TASK TO COMPLETE: Whenever a line in the entries below contains the string "panelInside", copy that line.

RECORDS SUPPLIED:
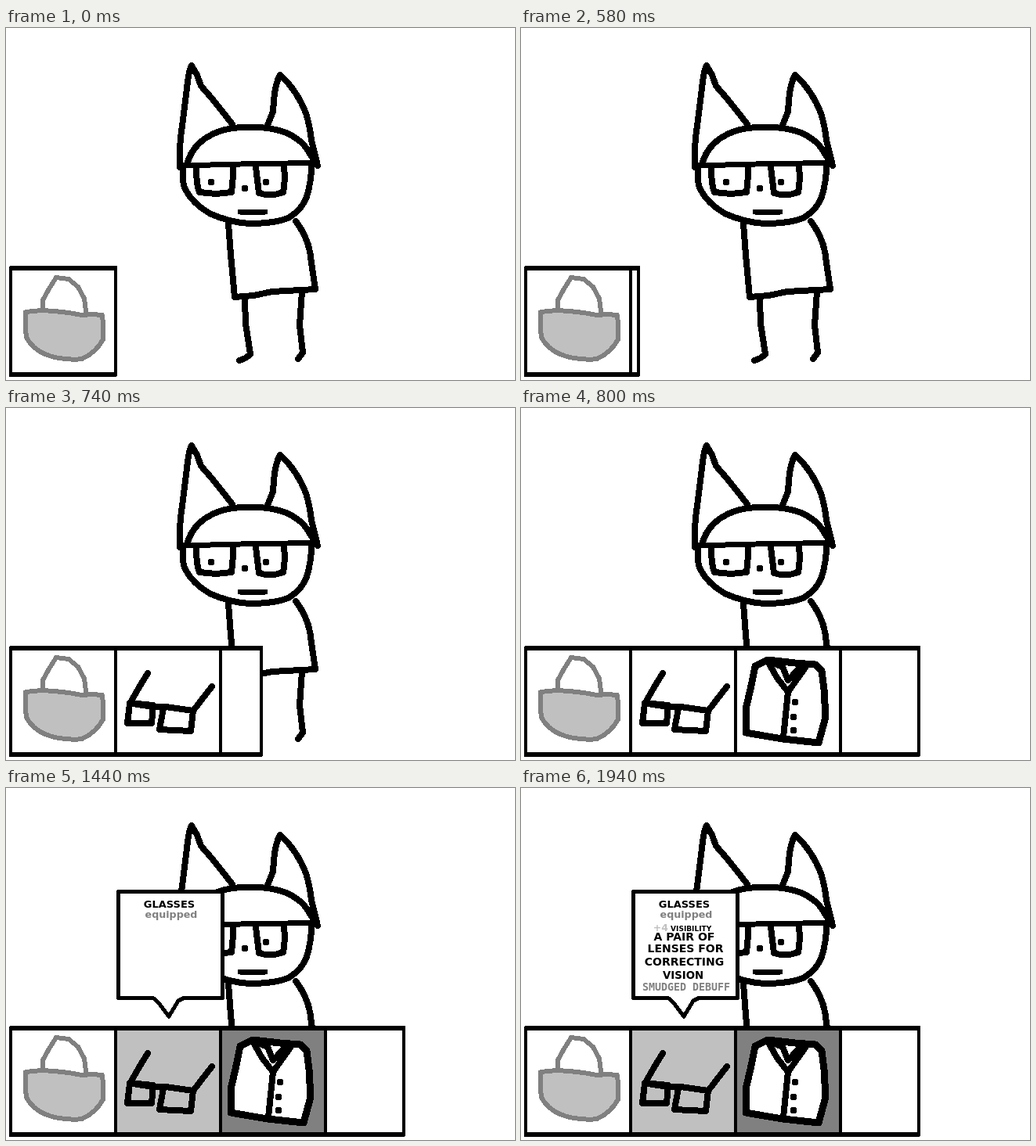
These frames come from a looping animation (650x450 px, 6940 ms). An HTML page:

```html
<!DOCTYPE html>
<html lang="en">
<head>
<meta charset="utf-8">
<style>
  html, body { margin: 0; width: 100%; height: 100%; overflow: hidden; background: #fff; }
  svg { display: block; width: 650px; height: 450px; }
  path, rect, circle { shape-rendering: crispEdges; }
  .ink { fill: none; stroke: #000; stroke-width: 8; stroke-linecap: round; stroke-linejoin: round; }
  .dots { fill: #000; stroke: none; }
  text { font: bold 14px "DejaVu Sans", sans-serif; text-anchor: middle; }
</style>
</head>
<body>
<svg viewBox="0 0 650 450">
  <g class="ink">
    <path d="M222 178Q221 150 225 125L231 77Q234 50 237 48L244 60L249 74L262 89L275 105L289 123"/>
    <path d="M334 124L341 107L342 92Q344 70 350 60Q372 80 383 109Q388 125 390 143L398 176"/>
    <path d="M232 171Q238 152 256 140Q275 128 300 127Q335 125 358 134Q380 144 388 161L397 174"/>
    <path d="M226 178C225 190 226 202 230 208Q240 226 262 238Q285 248 310 250Q345 250 362 242Q378 232 384 216Q390 195 390 178"/>
    <path style="stroke-width:7" d="M223 176L300 174L360 173L397 172"/>
    <path d="M243 180Q243 200 247 210L268 212L288 210Q290 195 290 178M319 178L323 211Q338 216 354 210Q357 195 355 178"/>
    <path style="stroke-width:7" d="M299 235H331"/>
    <path d="M284 250L287 290L292 344L316 342L340 337L395 334L390 300Q388 270 370 247"/>
    <path d="M305 347L306 378L312 417Q306 423 298 425M378 337L375 380L379 415L373 423"/>
    <g class="dots"><circle cx="262" cy="197" r="4.5"/><circle cx="332" cy="197" r="4.5"/><circle cx="305" cy="205" r="4.5"/></g>
  </g>

  <rect id="panel" x="4" y="304" height="142" rx="2"/>
  <rect id="panelInside" x="8" y="310" height="130" fill="#fff"/>
  <g class="ink" style="stroke:#808080;stroke-width:6">
    <path d="M47 361V348L54 335L64 319L80 321L92 331L100 346L102 362"/>
    <path fill="#c0c0c0" d="M25 363L45 361L62 362L80 364L97 367L110 366L123 367Q125 385 124 398Q115 415 97 423Q85 425 62 421Q35 414 26 395Q24 380 25 363Z"/>
  </g>
  <g id="glasses">
    <rect id="glassesCell" x="142" y="310" width="130" height="130"/>
    <path class="ink" d="M181 339L170 357L158 378L155 403H186L188 380L158 377Q180 382 204 382L239 387L263 356M239 387L236 413L196 411L201 384"/>
  </g>
  <g id="jacket">
    <rect id="jacketCell" x="276" y="310" width="130" height="130"/>
    <g class="ink">
      <path fill="#fff" style="stroke-width:9" d="M315 322L299 330L294 355L287 385V415L310 419L334 423L380 428L389 395L387 360L384 336L376 328L350 326Z"/>
      <path d="M314 322L327 345L341 363L335 421M341 363L363 332M318 324L334 331L341 348L360 328"/>
      <g class="dots"><circle cx="350" cy="376" r="4.5"/><circle cx="348" cy="395" r="4.5"/><circle cx="348" cy="412" r="4.5"/></g>
    </g>
  </g>
  <path id="dividers" stroke="#000" stroke-width="4"/>

  <path id="popup" fill="#fff" stroke="#000" stroke-width="5" stroke-linejoin="round"/>
  <g id="lines">
    <text x="208.5" y="153" style="font-size:13px">GLASSES</text>
    <text x="211" y="166" fill="#808080" style="font-size:12.7px">equipped</text>
    <text x="206" y="183" style="font-size:9px"><tspan fill="#c0c0c0" font-size="12.5">+4</tspan> VISIBILITY</text>
    <text x="208.5" y="195">A PAIR OF</text>
    <text x="210" y="210">LENSES FOR</text>
    <text x="208.5" y="227">CORRECTING</text>
    <text x="207" y="244" style="font-size:13.3px">VISION</text>
    <text x="211" y="259" fill="#808080" style="font:bold 13.3px 'DejaVu Sans Mono',monospace">SMUDGED DEBUFF</text>
  </g>
</svg>
<script>
const LOOP = 6940, TICK = 20;
const el = id => document.getElementById(id);
const show = (node, on) => node.style.display = on ? '' : 'none';
const lineTimes = [1340, 1440, 1540, 1640, 1740, 1840, 1940, 1940];
const lines = [...el('lines').children];
const HALF_POPUP = 'M143.5 213V132.5H276.5V213';
const FULL_POPUP = 'M143.5 132.5H276.5V268.5H227L220 272L208 292L195 275L188 268.5H143.5Z';

// Centre of the panel's right border
function panelEdge(t) {
  if (t < 500) return 140;
  const u = Math.min(1, (t - 500) / 300);
  return Math.round(144 + 364 * u ** 3.1);
}

function draw(t) {
  const edge = panelEdge(t);
  el('panel').setAttribute('width', edge - 2);
  el('panelInside').setAttribute('width', edge - 10);
  el('dividers').setAttribute('d', [140, 274, 408].filter(x => x < edge).map(x => `M${x} 307V443`).join(''));
  show(el('glasses'), edge >= 274);
  show(el('jacket'), edge >= 408);
  el('glassesCell').setAttribute('fill', t < 1300 ? '#fff' : '#c0c0c0');
  el('jacketCell').setAttribute('fill', t < 1320 ? '#fff' : '#808080');
  el('popup').setAttribute('d', t < 1300 ? '' : t < 1320 ? HALF_POPUP : FULL_POPUP);
  lines.forEach((line, i) => show(line, t >= lineTimes[i]));
}

const start = performance.now();
function tick() {
  const t = (performance.now() - start) % LOOP;
  draw(Math.floor(t / TICK) * TICK);
  requestAnimationFrame(tick);
}
tick();
</script>
</body>
</html>
```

RESPONSE TO THIS TASK:
  <rect id="panelInside" x="8" y="310" height="130" fill="#fff"/>
  el('panelInside').setAttribute('width', edge - 10);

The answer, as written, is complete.